[Stored items from a collection]
^^^^^^^^^^^^^^^^
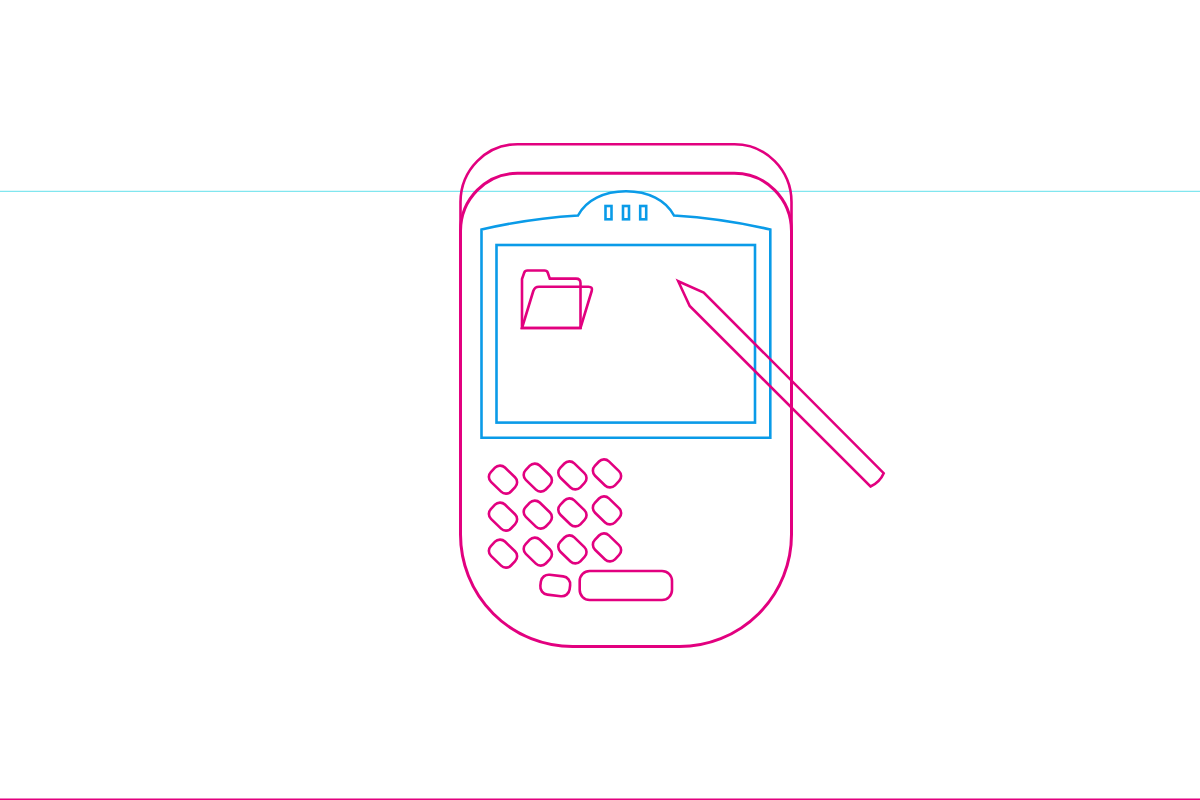
<!DOCTYPE html>
<html lang="en">
<head>
<meta charset="utf-8">
<title>Handheld organiser line drawing</title>
<style>
:root { --paper: #fff; --magenta: #e2007f; --blue: #0a9be8; --guide: #62e0ec; }
html, body { margin: 0; width: 1200px; height: 800px; overflow: hidden; background: var(--paper); }
svg { display: block; }
.outline { fill: none; stroke-width: 2.6; stroke-linejoin: miter; }
.magenta { stroke: var(--magenta); }
.blue { stroke: var(--blue); }
.guide { stroke: var(--guide); stroke-width: 1; }
.baseline { stroke: var(--magenta); stroke-width: 1.6; }
</style>
</head>
<body>
<svg width="1200" height="800" viewBox="0 0 1200 800" role="img" aria-label="Outline of a handheld organiser with a folder on its screen and a stylus">
  <defs>
    <rect id="key" x="-14" y="-10" width="28" height="20" rx="7" transform="rotate(44)"/>
    <g id="key-row">
      <use href="#key" x="503" y="479.6"/>
      <use href="#key" x="537.8" y="477.6"/>
      <use href="#key" x="572.4" y="475.4"/>
      <use href="#key" x="607" y="473.4"/>
    </g>
  </defs>

  <line class="guide" x1="0" y1="191.3" x2="1200" y2="191.3"/>
  <line class="baseline" x1="0" y1="799.2" x2="1200" y2="799.2"/>

  <g id="body" class="outline magenta">
    <path d="M460.5 231V202A57 58 0 0 1 517.5 144.2H734.5A57 58 0 0 1 791.5 202V231"/>
    <path stroke-width="3" d="M460.5 231A57 58 0 0 1 517.5 173.2H734.5A57 58 0 0 1 791.5 231V534.5A112 112 0 0 1 679.5 646.5H572.5A112 112 0 0 1 460.5 534.5Z"/>
  </g>

  <g id="screen" class="outline blue">
    <path d="M481.5 437.7V229.5Q529 218.500 578 215.500C586 200 604 191.200 626 191.200S666 200 674 215.500Q723 218.500 770.300 229.500V437.700Z"/>
    <rect x="496.5" y="245" width="258.500" height="177.600"/>
    <rect x="605.500" y="206" width="6" height="13.300"/>
    <rect x="623" y="206" width="6" height="13.300"/>
    <rect x="640.200" y="206" width="6" height="13.300"/>
  </g>

  <g id="folder" class="outline magenta">
    <path d="M522 328V279L524.300 272.500Q525 270.500 527.500 270.500H544.500Q547 270.500 547.700 272.500L549.800 278.600H576Q580.500 278.600 580.500 283V328Z"/>
    <path d="M522 328L533.300 291Q534.700 286.700 539 286.700H588.500Q593 286.700 591.700 291L580.500 328Z"/>
  </g>

  <path id="stylus" class="outline magenta" d="M678.200 281.200L703.700 292.500L883.700 473.200Q880 482 870.500 486.500L689.700 306Z"/>

  <g id="keypad" class="outline magenta">
    <use href="#key-row"/>
    <use href="#key-row" y="37"/>
    <use href="#key-row" y="74"/>
    <rect x="540.500" y="575.500" width="29.500" height="20" rx="8" transform="rotate(7 555.300 585.500)"/>
    <rect x="579.700" y="571" width="92.300" height="29" rx="10"/>
  </g>
</svg>
</body>
</html>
^^^^^^^^^^^^^^^^
Check each line above for "transform" and state how many match, answering with only the number.

** Output **
2